## Work request
Every line of the data below that holds the string "fill" needs to be reported.
** Opening Extracted data block **
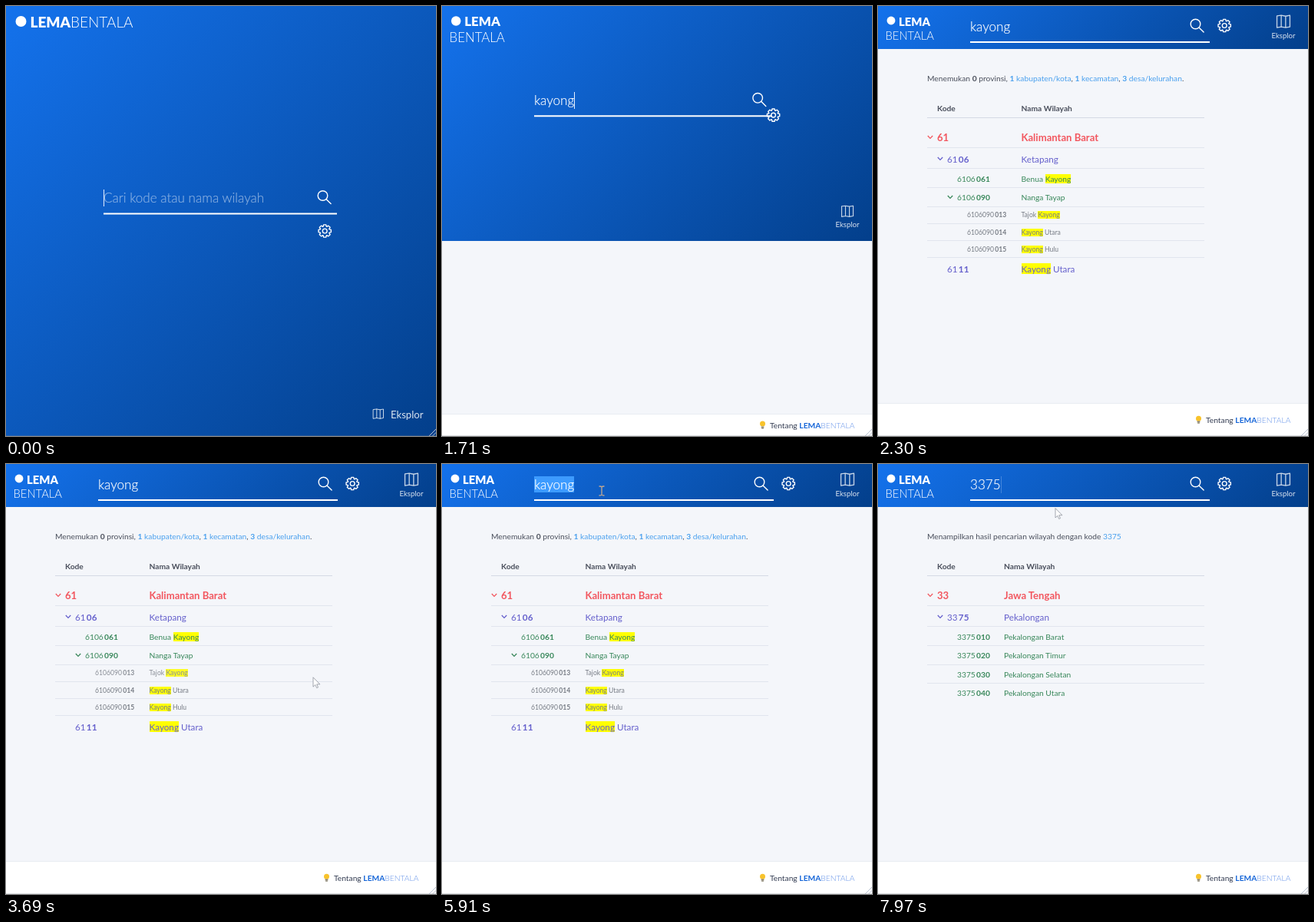
Write an HTML page that moves like this. It is 560x560 px and loops after 8000 ms.

```html
<!DOCTYPE html>
<html lang="id">
<head>
<meta charset="utf-8">
<title>Pencarian wilayah</title>
<style>
html, body { margin: 0; width: 100%; height: 100%; overflow: hidden; }
body { position: relative; background: #f4f6fa; font-family: Lato, sans-serif; color: #4a4f5c; }
div, svg { position: absolute; }
#stage { left: 0; top: 0; width: 560px; height: 560px; overflow: hidden; }
#hero { left: 0; top: 0; width: 560px; background: linear-gradient(135deg, #1472ec, #033f8b); }
#foot { left: 0; width: 560px; height: 60px; background: #fff; border-top: 1px solid #e9ecf2; box-sizing: border-box; }
#top { left: 0; top: 0; width: 560px; height: 560px; }
.t { line-height: 20px; white-space: pre; }
.w { color: #fff; }
.light { font-weight: 300; }
b { font-weight: 700; }
#brand1 { font-weight: 900; }
#field { line-height: 22px; font-size: 17.07px; font-weight: 300; white-space: pre; color: #fff; -webkit-text-stroke: .2px; }
#hint { left: 0; top: 0; opacity: .5; }
#caret { position: absolute; top: 0; width: 1px; height: 22px; background: #e4eeff; }
.sel { background: #3d9bff; }
#explore { right: 16.5px; color: #fff; opacity: .85; }
.table { left: 0; top: 0; width: 560px; height: 560px; }
.line { left: 64px; width: 361px; height: 1px; background: #e1e5ee; }
.head { background: #d4d9e5; }
.row { left: 0; top: 0; }
.row b { margin-left: 1.3px; }
.hot { opacity: .85; }
mark { background: #ff0; color: inherit; }
.l0 { color: #f2575f; font-weight: 700; }
.l1 { color: #6560cc; }
.l2 { color: #38875a; }
.l3 { color: #777c85; }
.link, .link b { color: #4aa0ee; }
#load { font-size: 14px; left: 228px; top: 122px; color: #5a5f6b; }
</style>
</head>
<body>
<div id="stage">
  <div id="found" class="table"></div>
  <div id="coded" class="table"></div>
  <div id="load" class="t">Memuat...</div>
  <div id="hero"></div>
  <div id="brand1" class="t w">LEMA</div>
  <div id="brand2" class="t w light">BENTALA</div>
  <div id="field"><div id="hint">Cari kode atau nama wilayah</div><span id="query"></span><i id="caret"></i></div>
  <div id="explore" class="t">Eksplor</div>
  <div id="foot">
    <div id="about" class="t" style="left:427px;font-size:10.25px;color:#333c52">Tentang <span style="color:#1565d8"><b>LEMA</b></span><span class="light" style="color:#5f8fe8">BENTALA</span></div>
  </div>
  <svg id="top" viewBox="0 0 560 560" fill="none" stroke-linecap="round" stroke-linejoin="round">
    <circle id="dot" r="7" fill="#fff"/>
    <rect id="rule" height="2" fill="#fff"/>
    <g id="find" stroke="#fff" stroke-width="1.4"><circle cx="-2.2" cy="-2" r="6.3"/><path d="M2.5 2.8 8.4 8.6"/></g>
    <g id="gear" stroke="#fff" stroke-width="1.4"><path id="teeth"/><circle r="2.9"/></g>
    <path id="map" stroke="#fff" stroke-opacity=".78" stroke-width="1"
      d="M-6.5-5.5-2.2-6 2.2-5.2 6.5-6V5.5L2.2 6.3-2.2 5.5-6.5 6.3ZM-2.2-6V5.5M2.2-5.2V6.3"/>
    <g id="bulb"><circle cy="-1.3" r="3.5" fill="#f8c32c"/><path d="M-1.4 2.8H1.4M-1 4.5H1" stroke="#8b8470" stroke-width="1.4"/></g>
    <g id="spin" stroke="#5f6470" stroke-width="1.1">
      <path id="half" d="M-1.8 5.8A6 6 0 0 1-2.6-5.4M-4.6-6.2-2.3-5.5-3.2-3.2"/>
      <use href="#half" transform="rotate(180)"/>
    </g>
    <path id="arrow" d="M0 0V12L2.8 9.4 4.7 13.5 6.5 12.7 4.7 8.7H8.5Z" fill="#fff" stroke="#8d929c" stroke-width=".8"/>
    <path id="beam" d="M-3-6Q-.5-6 0-5Q.5-6 3-6M0-5V5M-3 6Q-.5 6 0 5Q.5 6 3 6" stroke="#c2a892" stroke-width="1.3"/>
    <path d="M551 560 560 551M555.5 560 560 555.5" stroke="#b9c1d1" stroke-width="1"/>
    <path d="M0 559.5H560" stroke="#808894" stroke-opacity=".25"/>
  </svg>
</div>
<script>
const $ = id => document.getElementById(id);
const clamp = v => Math.max(0, Math.min(1, v));
const mix = (a, b, p) => a + (b - a) * p;
const LOOP = 8000;

const text = (x, y, size, cls, html) =>
  `<div class="t ${cls}" style="left:${x}px;top:${y - 10}px;font-size:${size}px">${html}</div>`;
const line = (y, cls = '') => `<div class="line ${cls}" style="top:${y}px"></div>`;
const chevron = (x, y) =>
  `<svg width="8" height="6" style="left:${x}px;top:${y - 3}px" fill="none" stroke="currentColor" stroke-width="1.3"><path d="M.8 1 4 4.4 7.2 1"/></svg>`;

function row(nameX, [y, level, parent, code, name, open]) {
  const size = [13.1, 11.7, 10.25, 8.6][level];
  const x = 77 + 13 * level;
  const label = name.replace('Kayong', '<mark>Kayong</mark>');
  const number = parent ? `${parent}<b>${code}</b>` : code;
  return `<div class="row l${level}" data-y="${y}">` + (open ? chevron(x - 13.3, y) : '') +
    text(x, y, size, '', number) + text(nameX, y, size, '', label) + '</div>';
}

function table(id, nameX, caption, rows, lines) {
  $(id).innerHTML = text(64, 93.5, 10.25, '', caption) +
    text(77, 133, 10.25, '', '<b>Kode</b>') + text(nameX, 133, 10.25, '', '<b>Nama Wilayah</b>') +
    line(145, 'head') + lines.map(y => line(y)).join('') + rows.map(r => row(nameX, r)).join('');
}

const link = (n, s) => `<span class="link"><b>${n}</b> ${s}</span>`;
table('found', 186.5,
  `Menemukan <b>0</b> provinsi, ${link(1, 'kabupaten/kota')}, ${link(1, 'kecamatan')}, ${link(3, 'desa/kelurahan')}.`, [
  [171, 0, '', '61', 'Kalimantan Barat', 1],
  [198.5, 1, '61', '06', 'Ketapang', 1],
  [224.5, 2, '6106', '061', 'Benua Kayong'],
  [249, 2, '6106', '090', 'Nanga Tayap', 1],
  [272, 3, '6106090', '013', 'Tajok Kayong'],
  [294.5, 3, '6106090', '014', 'Kayong Utara'],
  [316.5, 3, '6106090', '015', 'Kayong Hulu'],
  [341.5, 1, '61', '11', 'Kayong Utara']
], [184, 211, 236, 261, 283, 305, 327]);
table('coded', 164, 'Menampilkan hasil pencarian wilayah dengan kode <span class="link">3375</span>', [
  [171, 0, '', '33', 'Jawa Tengah', 1],
  [198.5, 1, '33', '75', 'Pekalongan', 1],
  [224.5, 2, '3375', '010', 'Pekalongan Barat'],
  [249, 2, '3375', '020', 'Pekalongan Timur'],
  [273.5, 2, '3375', '030', 'Pekalongan Selatan'],
  [298, 2, '3375', '040', 'Pekalongan Utara']
], [184, 211, 236, 261, 285]);
const foundRows = [...$('found').querySelectorAll('.row')];

let teeth = '';
for (let i = 0; i < 8; i++)
  for (const [da, r] of [[-.36, 6.2], [-.19, 8.3], [.19, 8.3], [.36, 6.2]]) {
    const a = i * Math.PI / 4 + da;
    teeth += `${teeth ? 'L' : 'M'}${(r * Math.cos(a)).toFixed(2)} ${(r * Math.sin(a)).toFixed(2)}`;
  }
$('teeth').setAttribute('d', teeth + 'Z');

// Pointer stops: time, x, y
const path = [
  [2860, 544, 214], [3610, 400, 275], [3690, 400, 278], [4100, 404, 345], [4400, 404, 345],
  [4970, 279, 116], [5230, 219, 48], [5310, 215, 42], [5450, 208, 35], [5560, 208, 35],
  [5650, 212, 38], [5780, 212, 38], [5900, 208, 35], [7890, 208, 35], [7900, 224, 50], [7970, 231, 58]
];

function pointer(t) {
  const i = path.findIndex(s => s[0] > t);
  if (i === 0) return null;
  if (i < 0) return path[path.length - 1].slice(1);
  const a = path[i - 1], b = path[i], k = (t - a[0]) / (b[0] - a[0]);
  return [mix(a[1], b[1], k), mix(a[2], b[2], k)];
}

const put = (id, x, y, extra = '') => $(id).setAttribute('transform', `translate(${x} ${y}) ${extra}`);
const show = (id, on) => { $(id).style.display = on ? '' : 'none'; };
const place = (id, x, y, size) => {
  const s = $(id).style;
  if (x !== null) s.left = x + 'px';
  s.top = y - 10 + 'px';
  s.fontSize = size + 'px';
};

const keys = [6140, 6310, 6390, 6540];
function typed(t) {
  if (t < 6140) return 'kayong'.slice(0, t < 770 ? 0 : 1 + Math.floor((t - 770) / 82));
  return '3375'.slice(0, keys.filter(k => t >= k).length);
}

function caret(t) {
  if (t >= 7050) return .25;
  const on = t < 520 || (t >= 770 && t < 1790) || (t >= 5600 && t < 5750) || t >= 6140;
  return on ? 1 : 0;
}

function layout(t) {
  const wide = t < 1330;
  const k = clamp((t - 1397) / 626);
  const p = k < .5 ? 4 * k ** 3 : 1 - 4 * (1 - k) ** 3;
  const h = 560 - 504 * p;
  $('hero').style.height = h + 'px';

  const logo = mix(19, 14.8, p);
  put('dot', mix(19.5, 17, p), mix(20, 19, p), `scale(${mix(1, .78, p)})`);
  place('brand1', mix(31.5, 27, p), mix(21, 20, p), logo);
  place('brand2', wide ? 84 : 9.5, wide ? 21 : mix(44.5, 37.5, p), logo);

  const left = wide ? 127 : 120;
  const right = wide ? 431 : 424 + 8 * Math.sqrt(p);
  const y = Math.max(h / 2 - 31, 25.5);
  $('field').style.left = left + 'px';
  $('field').style.top = y - 9.7 + 'px';
  put('rule', left, y + 20.5);
  $('rule').setAttribute('width', right - left);
  put('find', right - 16.3, y);
  put('gear', right - 15.8 + 35 * p, y + (wide ? 44 : mix(41, 0, p)));

  if (wide) {
    put('map', 485, 531);
    place('explore', null, 531.5, 13.1);
  } else {
    put('map', 528, h - mix(41, 36, p), `scale(${mix(1, 1.3, p)})`);
    place('explore', null, h - mix(24, 17, p), 9.6);
  }

  const fh = mix(15.5, 43, p), top = Math.max(560 - fh, h);
  show('foot', !wide);
  show('bulb', !wide);
  $('foot').style.top = top + 'px';
  $('about').style.top = fh / 2 - 10.5 + 'px';
  put('bulb', 417.5, top + fh / 2);
}

function render(t) {
  layout(t);
  const q = typed(t);
  $('query').textContent = q;
  $('query').className = t >= 5750 && t < 6140 ? 'sel' : '';
  show('hint', !q);
  $('caret').style.opacity = caret(t);

  $('found').style.opacity = t < 6700 ? clamp((t - 2160) / 130) : 0;
  $('coded').style.opacity = clamp((t - 6980) / 110);
  const busy = t >= 6700 && t < 6990;
  show('load', busy);
  show('spin', busy);
  put('spin', 206, 131, `rotate(${(t - 6700) * .36})`);

  const at = pointer(t);
  const beam = t >= 5310 && t < 7900;
  show('arrow', at && !beam);
  show('beam', at && beam);
  if (at) put(beam ? 'beam' : 'arrow', ...at);
  for (const r of foundRows)
    r.classList.toggle('hot', !!at && at[0] < 425 && Math.abs(at[1] - r.dataset.y) < 11.5);
}

const start = performance.now();
function tick() {
  render((performance.now() - start) % LOOP);
  requestAnimationFrame(tick);
}
tick();
</script>
</body>
</html>
```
** Closing Extracted data block **
## Answer to this problem
  <svg id="top" viewBox="0 0 560 560" fill="none" stroke-linecap="round" stroke-linejoin="round">
    <circle id="dot" r="7" fill="#fff"/>
    <rect id="rule" height="2" fill="#fff"/>
    <g id="bulb"><circle cy="-1.3" r="3.5" fill="#f8c32c"/><path d="M-1.4 2.8H1.4M-1 4.5H1" stroke="#8b8470" stroke-width="1.4"/></g>
    <path id="arrow" d="M0 0V12L2.8 9.4 4.7 13.5 6.5 12.7 4.7 8.7H8.5Z" fill="#fff" stroke="#8d929c" stroke-width=".8"/>
  `<svg width="8" height="6" style="left:${x}px;top:${y - 3}px" fill="none" stroke="currentColor" stroke-width="1.3"><path d="M.8 1 4 4.4 7.2 1"/></svg>`;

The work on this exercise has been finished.